Naidu will take over as chief minister of Andhra Pradesh, the state from which Telangana has been carved out, in the second week of June. Yet he did not attend the ceremony, telling reporters, “There was no personal invitation extended by KCR and so I did not attend. However, I have called and congratulated him and extended an invitation to my swearing-in on June 8.”

The desire for a smooth transition to statehood for Telangana is paramount in the region, and observers hoped that Naidu’s presence at the momentous swearing-in ceremony would be a signal that both of the principal parties were committed to putting their differences behind them.

Rao and Naidu have a history of animosity. KCR, as he is known, resigned from Naidu’s Telugu Desam Party in 2001 because of a series of disagreements. He formed the Telangana Rashtra Samiti soon after, and the party has been at the forefront of the movement for the new state since.

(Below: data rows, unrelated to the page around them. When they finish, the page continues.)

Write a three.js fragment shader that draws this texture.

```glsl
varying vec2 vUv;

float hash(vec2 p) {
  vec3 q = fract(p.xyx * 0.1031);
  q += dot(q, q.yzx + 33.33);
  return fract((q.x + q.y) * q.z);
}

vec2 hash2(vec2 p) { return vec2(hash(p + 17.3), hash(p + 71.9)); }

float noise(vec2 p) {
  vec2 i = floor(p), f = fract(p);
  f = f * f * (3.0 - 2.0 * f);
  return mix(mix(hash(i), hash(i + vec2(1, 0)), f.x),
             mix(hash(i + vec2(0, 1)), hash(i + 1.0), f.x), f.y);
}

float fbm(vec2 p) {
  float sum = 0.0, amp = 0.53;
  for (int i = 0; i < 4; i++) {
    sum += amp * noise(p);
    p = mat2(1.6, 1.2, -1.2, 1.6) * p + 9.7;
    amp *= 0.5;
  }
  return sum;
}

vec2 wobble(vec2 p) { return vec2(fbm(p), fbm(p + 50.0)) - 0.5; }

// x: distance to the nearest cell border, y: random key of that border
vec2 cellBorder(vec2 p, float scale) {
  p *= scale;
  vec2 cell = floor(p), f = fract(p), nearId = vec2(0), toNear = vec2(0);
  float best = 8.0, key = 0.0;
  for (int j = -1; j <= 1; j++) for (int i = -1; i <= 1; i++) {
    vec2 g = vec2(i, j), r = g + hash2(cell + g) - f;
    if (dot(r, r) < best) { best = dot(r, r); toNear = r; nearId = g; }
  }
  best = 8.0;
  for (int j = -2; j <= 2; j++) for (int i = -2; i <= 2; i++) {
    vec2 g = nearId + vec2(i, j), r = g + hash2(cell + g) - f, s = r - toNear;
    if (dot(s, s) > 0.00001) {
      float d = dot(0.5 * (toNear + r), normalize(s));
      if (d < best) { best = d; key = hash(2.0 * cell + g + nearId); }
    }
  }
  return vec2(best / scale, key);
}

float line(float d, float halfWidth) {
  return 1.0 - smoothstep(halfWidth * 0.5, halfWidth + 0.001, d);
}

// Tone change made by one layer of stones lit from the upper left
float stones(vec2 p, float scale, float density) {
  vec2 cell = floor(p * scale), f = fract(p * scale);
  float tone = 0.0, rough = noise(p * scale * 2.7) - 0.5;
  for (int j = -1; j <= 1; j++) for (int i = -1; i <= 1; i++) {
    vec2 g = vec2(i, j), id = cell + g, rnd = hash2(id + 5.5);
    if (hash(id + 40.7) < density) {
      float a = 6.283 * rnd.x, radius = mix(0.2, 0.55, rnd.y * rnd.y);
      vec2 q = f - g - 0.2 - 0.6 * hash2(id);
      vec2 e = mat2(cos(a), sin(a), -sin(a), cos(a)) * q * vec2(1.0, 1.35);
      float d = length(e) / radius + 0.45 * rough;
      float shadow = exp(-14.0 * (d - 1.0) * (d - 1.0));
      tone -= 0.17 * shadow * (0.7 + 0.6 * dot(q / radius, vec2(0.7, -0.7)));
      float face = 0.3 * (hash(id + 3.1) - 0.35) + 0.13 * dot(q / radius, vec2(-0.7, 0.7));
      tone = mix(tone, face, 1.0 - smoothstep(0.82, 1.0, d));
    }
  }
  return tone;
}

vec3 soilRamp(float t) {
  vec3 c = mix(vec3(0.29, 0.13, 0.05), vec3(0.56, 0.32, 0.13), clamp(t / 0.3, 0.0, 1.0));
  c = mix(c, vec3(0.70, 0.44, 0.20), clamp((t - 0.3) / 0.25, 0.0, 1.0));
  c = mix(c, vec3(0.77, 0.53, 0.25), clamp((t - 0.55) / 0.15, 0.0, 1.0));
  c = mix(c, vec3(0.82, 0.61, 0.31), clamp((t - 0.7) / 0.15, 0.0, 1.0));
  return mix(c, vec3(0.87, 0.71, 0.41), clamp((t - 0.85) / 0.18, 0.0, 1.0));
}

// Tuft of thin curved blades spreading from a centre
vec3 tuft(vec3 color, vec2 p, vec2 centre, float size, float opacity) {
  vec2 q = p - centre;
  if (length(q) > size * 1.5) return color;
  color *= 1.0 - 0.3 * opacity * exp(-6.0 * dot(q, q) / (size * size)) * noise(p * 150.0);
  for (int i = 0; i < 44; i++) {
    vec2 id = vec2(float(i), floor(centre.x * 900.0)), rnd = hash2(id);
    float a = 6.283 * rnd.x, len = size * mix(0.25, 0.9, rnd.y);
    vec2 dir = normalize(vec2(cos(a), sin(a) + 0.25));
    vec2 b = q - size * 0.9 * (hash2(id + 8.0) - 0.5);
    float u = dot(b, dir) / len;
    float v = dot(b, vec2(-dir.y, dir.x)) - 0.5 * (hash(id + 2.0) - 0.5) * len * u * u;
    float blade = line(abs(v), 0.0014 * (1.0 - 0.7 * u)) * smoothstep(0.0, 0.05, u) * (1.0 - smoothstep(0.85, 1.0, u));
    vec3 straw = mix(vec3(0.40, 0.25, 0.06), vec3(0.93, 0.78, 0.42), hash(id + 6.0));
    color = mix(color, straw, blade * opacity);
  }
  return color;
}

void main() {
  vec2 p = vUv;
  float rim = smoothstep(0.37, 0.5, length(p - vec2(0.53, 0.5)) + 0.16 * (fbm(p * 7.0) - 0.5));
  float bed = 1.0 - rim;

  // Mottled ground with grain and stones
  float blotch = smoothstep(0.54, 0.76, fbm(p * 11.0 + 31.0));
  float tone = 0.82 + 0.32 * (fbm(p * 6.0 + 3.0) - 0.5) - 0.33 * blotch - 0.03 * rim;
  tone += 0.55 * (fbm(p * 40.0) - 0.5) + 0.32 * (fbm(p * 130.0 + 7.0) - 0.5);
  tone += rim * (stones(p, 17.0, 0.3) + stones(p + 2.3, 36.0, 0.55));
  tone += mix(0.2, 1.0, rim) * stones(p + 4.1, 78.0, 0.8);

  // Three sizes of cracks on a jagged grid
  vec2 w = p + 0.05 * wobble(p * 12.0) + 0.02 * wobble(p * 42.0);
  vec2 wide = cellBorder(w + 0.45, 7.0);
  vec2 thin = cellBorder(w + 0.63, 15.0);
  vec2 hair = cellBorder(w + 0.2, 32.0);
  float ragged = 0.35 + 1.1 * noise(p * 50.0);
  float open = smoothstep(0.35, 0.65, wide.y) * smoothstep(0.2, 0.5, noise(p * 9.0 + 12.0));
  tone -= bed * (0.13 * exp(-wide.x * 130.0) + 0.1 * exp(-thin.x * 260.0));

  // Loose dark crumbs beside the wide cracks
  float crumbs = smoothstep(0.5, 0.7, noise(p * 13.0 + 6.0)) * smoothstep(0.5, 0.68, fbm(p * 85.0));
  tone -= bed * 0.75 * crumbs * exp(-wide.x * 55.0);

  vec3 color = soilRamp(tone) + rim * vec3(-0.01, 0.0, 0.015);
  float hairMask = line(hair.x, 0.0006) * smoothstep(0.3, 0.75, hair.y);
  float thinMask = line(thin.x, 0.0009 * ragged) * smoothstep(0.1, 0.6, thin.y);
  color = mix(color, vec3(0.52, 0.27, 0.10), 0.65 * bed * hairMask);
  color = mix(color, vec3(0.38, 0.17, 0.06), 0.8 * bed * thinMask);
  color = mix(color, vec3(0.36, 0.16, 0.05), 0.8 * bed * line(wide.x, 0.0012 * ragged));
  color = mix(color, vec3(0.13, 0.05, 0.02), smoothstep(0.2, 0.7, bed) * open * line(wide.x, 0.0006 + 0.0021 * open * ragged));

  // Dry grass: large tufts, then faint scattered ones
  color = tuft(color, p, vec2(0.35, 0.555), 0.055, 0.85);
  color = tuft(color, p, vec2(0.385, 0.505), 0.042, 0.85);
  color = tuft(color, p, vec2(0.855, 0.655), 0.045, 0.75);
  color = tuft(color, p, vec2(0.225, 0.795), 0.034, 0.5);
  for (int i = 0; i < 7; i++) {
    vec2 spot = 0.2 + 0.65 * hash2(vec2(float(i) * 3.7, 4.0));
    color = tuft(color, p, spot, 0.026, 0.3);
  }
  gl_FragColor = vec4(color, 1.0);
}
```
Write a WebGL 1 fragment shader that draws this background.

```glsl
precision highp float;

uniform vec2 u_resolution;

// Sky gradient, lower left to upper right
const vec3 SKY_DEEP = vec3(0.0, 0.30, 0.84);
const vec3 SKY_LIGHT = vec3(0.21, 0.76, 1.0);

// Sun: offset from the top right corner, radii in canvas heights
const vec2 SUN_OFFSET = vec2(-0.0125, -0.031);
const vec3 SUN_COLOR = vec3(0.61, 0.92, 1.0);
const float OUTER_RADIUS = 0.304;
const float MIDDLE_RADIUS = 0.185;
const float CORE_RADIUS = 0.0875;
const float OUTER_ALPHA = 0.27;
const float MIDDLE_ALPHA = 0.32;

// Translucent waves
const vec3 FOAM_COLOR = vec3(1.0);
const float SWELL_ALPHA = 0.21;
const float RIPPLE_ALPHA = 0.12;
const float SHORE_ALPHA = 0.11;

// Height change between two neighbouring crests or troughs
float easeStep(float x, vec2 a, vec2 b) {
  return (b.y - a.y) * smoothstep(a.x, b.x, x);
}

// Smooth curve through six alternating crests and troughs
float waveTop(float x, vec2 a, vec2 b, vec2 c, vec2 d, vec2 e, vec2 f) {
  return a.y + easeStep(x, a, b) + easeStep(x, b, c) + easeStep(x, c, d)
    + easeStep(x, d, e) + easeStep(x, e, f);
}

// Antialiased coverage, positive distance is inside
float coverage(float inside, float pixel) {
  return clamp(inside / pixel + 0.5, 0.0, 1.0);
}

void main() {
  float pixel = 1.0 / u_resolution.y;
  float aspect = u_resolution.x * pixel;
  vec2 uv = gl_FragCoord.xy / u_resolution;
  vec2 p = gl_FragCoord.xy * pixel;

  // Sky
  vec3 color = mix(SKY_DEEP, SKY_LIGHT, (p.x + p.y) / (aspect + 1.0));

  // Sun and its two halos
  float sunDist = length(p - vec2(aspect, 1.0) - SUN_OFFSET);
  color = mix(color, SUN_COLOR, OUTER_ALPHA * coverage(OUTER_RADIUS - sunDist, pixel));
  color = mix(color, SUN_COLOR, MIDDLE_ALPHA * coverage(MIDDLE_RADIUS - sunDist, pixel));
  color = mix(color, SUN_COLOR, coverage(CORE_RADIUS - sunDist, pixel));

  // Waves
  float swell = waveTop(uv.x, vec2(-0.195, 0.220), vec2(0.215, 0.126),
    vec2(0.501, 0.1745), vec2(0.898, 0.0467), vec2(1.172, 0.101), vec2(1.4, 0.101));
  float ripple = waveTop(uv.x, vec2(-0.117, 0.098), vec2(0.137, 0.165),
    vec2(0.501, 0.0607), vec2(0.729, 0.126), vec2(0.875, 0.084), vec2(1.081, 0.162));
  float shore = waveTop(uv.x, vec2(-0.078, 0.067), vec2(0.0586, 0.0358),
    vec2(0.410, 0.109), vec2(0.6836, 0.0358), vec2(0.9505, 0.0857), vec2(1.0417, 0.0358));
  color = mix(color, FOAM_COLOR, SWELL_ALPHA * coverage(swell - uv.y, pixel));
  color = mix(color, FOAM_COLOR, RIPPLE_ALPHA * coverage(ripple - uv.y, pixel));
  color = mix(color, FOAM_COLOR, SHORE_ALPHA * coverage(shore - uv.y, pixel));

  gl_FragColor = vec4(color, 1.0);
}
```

“These personal differences will only make it more difficult to finalise important details, like sharing of resources between the two states,” said Jayaprakash Narayan, president of Lok Satta party and a former government official, in a conversation with Scroll.in. He added, “The only way to sort out the massive issues facing the two states is through friendly dialogue and an overriding principal of give and take.”

The recently-dissolved UPA central government hurried through the bifurcation of Andhra Pradesh, hoping this would improve their Lok Sabha performance in the region. That did not happen, and they have also left a number of the most urgent problems unresolved. Chief among them are the distribution of government employees between the two states, the sharing of river waters, government assets and other resources that belonged to united Andhra Pradesh. There is also serious concern that people from Andhra Pradesh will not feel secure in Hyderabad, which will be the joint capital of both states for the next decade before becoming part of Telangana.

This last concern was not helped by Telangana Cabinet Minister Harish Rao, who declared recently, “We will not let a single government employee from the Seemandhra region work for the Telangana government.”

“It is impossible to rebuild Hyderabad with this attitude,” Dinesh Akula, a journalist with TV9, told Scroll.in. “There are lakhs from Seemandhra who live and work here, without their efforts the economy would collapse and investors would be wary.” Who would get Hyderabad was a huge bone of contention between the Seemandhra and Telangana factions. Since the 1990s, the city has been the principal centre of economic growth, contributing roughly 8% of united Andhra Pradesh’s GDP, with a per capita income almost double the state average.

The principal argument put forth in favor of division was that the region suffered from administrative neglect. But to remedy this, the TRS and KCR will have to give up the divisive and provocative statements that have served them well in the past and instead focus on governance issues. The nature of their administration will certainly determine whether the new state of Telangana will be the success its citizens crave.